The next in our series of book soirees at the Hoover Institution will take place from 5-7 pm tomorrow, Tuesday, April 18, when Benjamin Wittes will join Russell Miller (professor of law at Washington & Lee University School of Law) and Ralf Poscher (professor of law at University of Freiberg) to discuss their contributions to a new book of essays, Privacy & Power: A Transatlantic Dialogue in the Shadow of the NSA-Affair.
The next in our series of book soirees at the Hoover Institution will take place from 5-7 pm on Tuesday, April 18, when Ben will join Russell Miller (professor of law at Washington & Lee University School of Law) and Ralf Poscher (professor of law at University of Freiberg) to discuss their contributions to a new book of essays, Privacy & Power: A Transatlantic Dialogue in the Shadow of the NSA-Affair. All three contributed to the volume, and Russell Miller is the editor.
The House Intelligence Committee has made public its full 36-page report on Edward Snowden, which was previously classified. The Committee approved the report in September and previously released an unclassified executive summary. The document is included in full below and is also available here.
Prior to last week, one might have been forgiven for thinking that Edward Snowden had fallen out of the news. Now, however, Oliver Stone’s new film Snowden and the ACLU-Amnesty International campaign to obtain a presidential pardon for the eponymous whistleblower have jointly revived the long-dormant debate over Edward Snowden’s fate.
Jack Goldsmith’s response to my call for a pardon for Edward Snowden deserves a reply. I also have a few thoughts on what Susan Hennessey and Ben Wittes have now added to the debate.
Let’s start with an obvious point: As Jack Goldsmith pointed out last week, President Obama is not going to pardon Edward Snowden. It’s just not going to happen. Period. And everyone involved in the campaign for a pardon for the Moscow-based fugitive is fully aware there is no hope it will come to fruition.

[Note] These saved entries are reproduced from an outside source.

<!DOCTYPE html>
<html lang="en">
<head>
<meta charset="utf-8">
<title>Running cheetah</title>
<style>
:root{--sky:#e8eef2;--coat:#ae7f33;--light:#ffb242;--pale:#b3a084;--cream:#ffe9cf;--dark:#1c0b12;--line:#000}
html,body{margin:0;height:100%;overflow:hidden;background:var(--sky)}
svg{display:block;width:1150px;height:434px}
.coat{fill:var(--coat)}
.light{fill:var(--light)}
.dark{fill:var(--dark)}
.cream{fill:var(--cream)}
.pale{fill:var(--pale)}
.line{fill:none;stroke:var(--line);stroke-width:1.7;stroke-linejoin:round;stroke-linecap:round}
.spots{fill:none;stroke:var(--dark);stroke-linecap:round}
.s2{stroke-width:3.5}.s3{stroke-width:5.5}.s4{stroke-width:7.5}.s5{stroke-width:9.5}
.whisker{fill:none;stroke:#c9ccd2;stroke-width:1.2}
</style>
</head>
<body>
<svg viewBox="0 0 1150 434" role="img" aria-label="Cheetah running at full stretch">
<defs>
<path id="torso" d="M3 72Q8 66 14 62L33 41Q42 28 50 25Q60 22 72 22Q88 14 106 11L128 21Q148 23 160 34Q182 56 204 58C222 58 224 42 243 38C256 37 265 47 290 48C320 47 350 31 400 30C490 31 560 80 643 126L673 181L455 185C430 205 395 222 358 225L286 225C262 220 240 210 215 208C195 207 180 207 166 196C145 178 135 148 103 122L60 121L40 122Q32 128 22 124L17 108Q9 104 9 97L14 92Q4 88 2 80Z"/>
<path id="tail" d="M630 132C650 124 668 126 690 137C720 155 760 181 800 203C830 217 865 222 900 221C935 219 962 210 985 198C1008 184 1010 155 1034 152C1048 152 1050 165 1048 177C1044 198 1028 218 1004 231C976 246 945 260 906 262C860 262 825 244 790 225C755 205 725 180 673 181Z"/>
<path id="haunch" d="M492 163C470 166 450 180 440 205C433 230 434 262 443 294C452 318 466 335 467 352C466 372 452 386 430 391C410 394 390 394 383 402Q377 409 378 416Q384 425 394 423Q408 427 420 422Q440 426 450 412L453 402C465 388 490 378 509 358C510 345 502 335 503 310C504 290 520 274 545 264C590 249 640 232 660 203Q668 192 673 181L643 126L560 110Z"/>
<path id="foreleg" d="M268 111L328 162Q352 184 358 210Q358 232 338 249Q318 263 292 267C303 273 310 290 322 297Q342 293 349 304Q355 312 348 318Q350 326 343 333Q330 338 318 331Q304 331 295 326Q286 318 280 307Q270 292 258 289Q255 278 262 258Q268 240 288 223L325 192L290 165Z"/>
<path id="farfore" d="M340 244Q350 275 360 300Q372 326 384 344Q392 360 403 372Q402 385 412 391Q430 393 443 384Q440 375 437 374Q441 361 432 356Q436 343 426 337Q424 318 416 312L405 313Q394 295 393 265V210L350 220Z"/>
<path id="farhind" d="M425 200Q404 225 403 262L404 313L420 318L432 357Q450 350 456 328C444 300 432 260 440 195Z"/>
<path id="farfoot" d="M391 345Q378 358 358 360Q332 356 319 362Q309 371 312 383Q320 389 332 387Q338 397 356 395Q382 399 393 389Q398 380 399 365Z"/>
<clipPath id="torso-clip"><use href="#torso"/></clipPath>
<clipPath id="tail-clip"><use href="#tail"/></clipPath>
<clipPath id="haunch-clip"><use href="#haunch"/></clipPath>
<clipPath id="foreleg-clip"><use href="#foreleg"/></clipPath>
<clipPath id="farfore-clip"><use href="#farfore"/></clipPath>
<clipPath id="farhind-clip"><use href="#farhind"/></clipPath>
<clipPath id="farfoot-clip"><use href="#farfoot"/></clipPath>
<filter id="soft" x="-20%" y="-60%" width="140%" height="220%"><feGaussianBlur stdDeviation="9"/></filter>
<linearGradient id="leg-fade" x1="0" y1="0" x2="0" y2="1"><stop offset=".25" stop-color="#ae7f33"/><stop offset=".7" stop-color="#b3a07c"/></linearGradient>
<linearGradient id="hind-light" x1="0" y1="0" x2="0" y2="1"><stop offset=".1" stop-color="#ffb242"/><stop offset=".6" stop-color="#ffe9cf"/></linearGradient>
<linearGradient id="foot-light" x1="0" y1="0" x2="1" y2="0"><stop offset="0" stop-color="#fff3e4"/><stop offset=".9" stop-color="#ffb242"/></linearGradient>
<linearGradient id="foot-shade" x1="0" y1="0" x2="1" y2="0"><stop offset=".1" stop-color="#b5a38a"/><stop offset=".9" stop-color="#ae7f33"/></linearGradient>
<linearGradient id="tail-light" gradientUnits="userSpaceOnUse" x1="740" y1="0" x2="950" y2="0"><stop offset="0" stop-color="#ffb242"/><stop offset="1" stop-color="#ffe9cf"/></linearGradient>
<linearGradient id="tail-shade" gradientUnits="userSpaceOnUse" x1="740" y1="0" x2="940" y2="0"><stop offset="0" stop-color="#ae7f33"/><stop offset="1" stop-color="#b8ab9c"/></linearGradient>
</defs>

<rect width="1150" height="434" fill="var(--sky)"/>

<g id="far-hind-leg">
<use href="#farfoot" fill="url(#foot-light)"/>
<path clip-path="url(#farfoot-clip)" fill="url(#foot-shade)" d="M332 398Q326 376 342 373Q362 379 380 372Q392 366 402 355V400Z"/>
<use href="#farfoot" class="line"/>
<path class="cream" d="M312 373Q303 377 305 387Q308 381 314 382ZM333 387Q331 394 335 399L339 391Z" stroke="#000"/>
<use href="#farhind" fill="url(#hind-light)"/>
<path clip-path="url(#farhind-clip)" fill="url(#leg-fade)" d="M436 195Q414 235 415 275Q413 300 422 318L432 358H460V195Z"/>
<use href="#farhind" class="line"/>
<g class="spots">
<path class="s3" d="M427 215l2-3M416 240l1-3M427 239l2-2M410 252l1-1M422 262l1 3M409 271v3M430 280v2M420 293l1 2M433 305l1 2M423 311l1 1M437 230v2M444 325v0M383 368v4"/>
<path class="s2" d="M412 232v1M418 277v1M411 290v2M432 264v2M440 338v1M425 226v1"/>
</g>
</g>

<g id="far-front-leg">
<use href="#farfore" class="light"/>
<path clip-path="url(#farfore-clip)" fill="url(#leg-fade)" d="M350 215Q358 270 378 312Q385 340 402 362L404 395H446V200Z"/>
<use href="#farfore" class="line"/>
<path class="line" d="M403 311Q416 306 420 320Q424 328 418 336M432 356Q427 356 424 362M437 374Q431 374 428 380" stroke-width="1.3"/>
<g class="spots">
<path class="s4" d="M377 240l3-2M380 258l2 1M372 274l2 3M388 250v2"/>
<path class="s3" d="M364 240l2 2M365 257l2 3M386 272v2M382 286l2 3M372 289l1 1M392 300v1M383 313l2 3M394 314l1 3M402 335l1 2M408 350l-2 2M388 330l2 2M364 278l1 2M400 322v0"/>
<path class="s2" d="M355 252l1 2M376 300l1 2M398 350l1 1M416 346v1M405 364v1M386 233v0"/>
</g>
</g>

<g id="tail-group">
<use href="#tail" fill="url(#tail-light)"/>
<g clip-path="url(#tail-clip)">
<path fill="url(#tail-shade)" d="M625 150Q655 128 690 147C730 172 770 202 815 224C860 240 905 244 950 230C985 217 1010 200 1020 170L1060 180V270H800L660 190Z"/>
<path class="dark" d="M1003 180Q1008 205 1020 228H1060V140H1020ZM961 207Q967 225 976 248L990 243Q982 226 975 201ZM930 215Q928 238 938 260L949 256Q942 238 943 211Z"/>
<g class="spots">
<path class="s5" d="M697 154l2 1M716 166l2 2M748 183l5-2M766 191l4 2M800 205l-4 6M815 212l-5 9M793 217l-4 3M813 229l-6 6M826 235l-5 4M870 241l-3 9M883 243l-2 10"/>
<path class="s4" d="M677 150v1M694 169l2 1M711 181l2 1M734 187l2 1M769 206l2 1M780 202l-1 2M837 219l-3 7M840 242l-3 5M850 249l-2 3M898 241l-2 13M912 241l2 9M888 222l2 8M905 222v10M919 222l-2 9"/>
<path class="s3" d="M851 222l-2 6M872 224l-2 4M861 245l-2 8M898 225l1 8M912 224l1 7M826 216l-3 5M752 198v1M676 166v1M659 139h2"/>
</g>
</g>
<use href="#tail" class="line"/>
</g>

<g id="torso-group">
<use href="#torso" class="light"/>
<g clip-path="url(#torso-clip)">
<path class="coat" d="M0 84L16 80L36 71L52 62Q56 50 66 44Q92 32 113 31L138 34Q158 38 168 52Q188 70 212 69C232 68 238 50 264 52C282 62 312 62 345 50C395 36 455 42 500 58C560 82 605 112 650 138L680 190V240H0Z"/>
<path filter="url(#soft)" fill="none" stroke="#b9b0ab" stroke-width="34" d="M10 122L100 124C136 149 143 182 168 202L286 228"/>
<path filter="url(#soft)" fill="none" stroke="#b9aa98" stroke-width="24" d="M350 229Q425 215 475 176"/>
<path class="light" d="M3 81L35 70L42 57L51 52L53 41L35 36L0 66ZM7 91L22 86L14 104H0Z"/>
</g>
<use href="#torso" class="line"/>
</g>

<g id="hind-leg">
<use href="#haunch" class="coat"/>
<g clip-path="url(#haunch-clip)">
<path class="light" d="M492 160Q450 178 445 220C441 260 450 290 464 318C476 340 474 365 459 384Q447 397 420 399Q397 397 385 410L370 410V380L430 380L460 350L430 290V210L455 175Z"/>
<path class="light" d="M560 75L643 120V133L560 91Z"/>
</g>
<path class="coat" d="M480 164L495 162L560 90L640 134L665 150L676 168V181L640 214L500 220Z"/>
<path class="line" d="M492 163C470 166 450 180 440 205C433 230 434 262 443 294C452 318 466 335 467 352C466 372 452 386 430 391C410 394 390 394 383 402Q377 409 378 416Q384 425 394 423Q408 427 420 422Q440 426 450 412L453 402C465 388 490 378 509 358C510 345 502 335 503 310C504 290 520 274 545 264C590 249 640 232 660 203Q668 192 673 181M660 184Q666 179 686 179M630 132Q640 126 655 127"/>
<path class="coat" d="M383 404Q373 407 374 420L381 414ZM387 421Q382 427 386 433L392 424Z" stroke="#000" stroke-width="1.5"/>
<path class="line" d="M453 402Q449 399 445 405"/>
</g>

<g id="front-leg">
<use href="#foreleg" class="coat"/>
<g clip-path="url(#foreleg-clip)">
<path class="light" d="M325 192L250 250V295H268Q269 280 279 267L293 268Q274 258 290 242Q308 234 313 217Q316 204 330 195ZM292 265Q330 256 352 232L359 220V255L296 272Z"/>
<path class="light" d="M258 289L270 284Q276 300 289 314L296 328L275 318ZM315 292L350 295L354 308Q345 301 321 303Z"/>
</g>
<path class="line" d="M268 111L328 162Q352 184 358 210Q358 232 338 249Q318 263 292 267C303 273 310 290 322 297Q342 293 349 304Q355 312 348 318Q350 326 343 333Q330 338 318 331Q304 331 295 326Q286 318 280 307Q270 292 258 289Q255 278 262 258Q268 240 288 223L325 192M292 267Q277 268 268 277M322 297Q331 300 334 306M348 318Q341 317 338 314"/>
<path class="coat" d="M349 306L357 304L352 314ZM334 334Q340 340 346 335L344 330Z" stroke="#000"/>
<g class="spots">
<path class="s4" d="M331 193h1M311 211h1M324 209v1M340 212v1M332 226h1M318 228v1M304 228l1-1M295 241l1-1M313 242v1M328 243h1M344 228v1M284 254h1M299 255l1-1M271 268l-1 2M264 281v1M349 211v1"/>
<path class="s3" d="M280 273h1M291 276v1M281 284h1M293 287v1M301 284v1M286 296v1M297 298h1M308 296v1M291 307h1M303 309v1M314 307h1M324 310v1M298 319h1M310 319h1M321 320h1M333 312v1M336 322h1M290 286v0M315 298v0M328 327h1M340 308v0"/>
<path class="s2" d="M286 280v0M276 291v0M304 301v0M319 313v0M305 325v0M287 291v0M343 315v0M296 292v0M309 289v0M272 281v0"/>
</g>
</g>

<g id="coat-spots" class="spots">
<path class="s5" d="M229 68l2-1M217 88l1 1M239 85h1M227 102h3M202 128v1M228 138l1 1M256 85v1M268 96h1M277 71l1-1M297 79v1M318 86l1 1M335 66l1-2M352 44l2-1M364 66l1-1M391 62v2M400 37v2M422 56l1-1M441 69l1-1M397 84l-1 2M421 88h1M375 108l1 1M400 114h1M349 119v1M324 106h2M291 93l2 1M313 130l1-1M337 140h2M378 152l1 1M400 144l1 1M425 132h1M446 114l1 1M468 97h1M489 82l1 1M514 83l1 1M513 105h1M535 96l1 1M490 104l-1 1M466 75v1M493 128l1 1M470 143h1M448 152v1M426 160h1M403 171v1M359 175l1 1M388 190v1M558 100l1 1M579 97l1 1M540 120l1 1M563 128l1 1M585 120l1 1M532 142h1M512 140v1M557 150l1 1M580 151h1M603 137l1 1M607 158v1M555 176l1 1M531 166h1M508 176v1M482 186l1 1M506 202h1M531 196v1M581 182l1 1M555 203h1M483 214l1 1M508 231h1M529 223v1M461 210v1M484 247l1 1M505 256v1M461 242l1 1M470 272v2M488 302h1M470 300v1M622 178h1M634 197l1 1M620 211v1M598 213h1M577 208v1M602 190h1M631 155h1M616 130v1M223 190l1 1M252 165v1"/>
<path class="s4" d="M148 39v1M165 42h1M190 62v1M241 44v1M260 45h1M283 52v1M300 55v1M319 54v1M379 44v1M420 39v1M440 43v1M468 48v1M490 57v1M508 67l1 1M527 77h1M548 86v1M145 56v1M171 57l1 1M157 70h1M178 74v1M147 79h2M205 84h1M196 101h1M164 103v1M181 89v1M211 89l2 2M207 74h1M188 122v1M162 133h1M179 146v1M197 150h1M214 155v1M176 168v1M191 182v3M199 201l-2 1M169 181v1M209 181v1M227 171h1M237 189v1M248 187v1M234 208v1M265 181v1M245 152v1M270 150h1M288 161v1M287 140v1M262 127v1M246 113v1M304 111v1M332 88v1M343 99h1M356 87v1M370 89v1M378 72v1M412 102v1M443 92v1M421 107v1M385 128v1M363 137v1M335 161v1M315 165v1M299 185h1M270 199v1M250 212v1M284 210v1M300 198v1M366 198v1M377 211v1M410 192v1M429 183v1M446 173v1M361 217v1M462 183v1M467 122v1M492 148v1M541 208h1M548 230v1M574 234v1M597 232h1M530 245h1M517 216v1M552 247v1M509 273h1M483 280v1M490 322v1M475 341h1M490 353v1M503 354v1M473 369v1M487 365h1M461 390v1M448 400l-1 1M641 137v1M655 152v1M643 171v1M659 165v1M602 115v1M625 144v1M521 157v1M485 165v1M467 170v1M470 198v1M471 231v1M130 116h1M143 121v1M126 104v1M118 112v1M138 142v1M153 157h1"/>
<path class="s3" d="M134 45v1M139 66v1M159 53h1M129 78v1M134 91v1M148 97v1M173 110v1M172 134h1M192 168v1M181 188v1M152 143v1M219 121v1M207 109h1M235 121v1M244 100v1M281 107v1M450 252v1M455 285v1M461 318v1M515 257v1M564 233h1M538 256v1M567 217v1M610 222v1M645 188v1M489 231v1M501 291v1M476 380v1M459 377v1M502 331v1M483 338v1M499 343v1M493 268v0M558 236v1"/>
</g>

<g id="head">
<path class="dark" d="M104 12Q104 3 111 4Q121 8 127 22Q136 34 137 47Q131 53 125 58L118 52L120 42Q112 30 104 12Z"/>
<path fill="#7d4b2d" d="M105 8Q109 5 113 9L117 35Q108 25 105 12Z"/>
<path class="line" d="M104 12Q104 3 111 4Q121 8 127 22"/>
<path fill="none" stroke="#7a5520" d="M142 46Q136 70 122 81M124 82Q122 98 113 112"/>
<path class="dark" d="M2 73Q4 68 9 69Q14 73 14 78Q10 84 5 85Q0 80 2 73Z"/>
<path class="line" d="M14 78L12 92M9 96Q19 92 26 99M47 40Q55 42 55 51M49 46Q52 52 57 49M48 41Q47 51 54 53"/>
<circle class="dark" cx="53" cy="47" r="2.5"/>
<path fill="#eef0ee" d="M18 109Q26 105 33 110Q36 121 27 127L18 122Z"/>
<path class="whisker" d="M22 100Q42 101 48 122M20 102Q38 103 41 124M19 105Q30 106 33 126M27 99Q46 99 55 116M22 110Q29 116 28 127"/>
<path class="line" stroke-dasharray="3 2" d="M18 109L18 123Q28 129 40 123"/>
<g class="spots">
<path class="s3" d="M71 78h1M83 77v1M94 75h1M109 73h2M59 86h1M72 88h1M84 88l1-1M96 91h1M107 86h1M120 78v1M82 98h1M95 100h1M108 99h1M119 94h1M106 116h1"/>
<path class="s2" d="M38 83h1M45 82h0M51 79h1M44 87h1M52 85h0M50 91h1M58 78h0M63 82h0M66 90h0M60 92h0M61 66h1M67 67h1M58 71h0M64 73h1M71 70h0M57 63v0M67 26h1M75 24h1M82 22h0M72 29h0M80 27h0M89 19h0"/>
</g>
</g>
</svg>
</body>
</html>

The House Permanent Select Committee on Intelligence voted unanimously on Thursday afternoon to approve a report on Edward Snowden finding that he "did tremendous damage" to U.S. national security. The executive summary of the report is unclassified and is available here and below; the full report is 36 pages and is classified.
I have signed on to the letter asking President Obama to pardon Edward Snowden that was released today. I know this will be an unpopular position among many of my former colleagues in the national security community. My reasons for doing so are not fully captured by that letter. They are different from those who see Snowden simply as a hero and the NSA as the villain.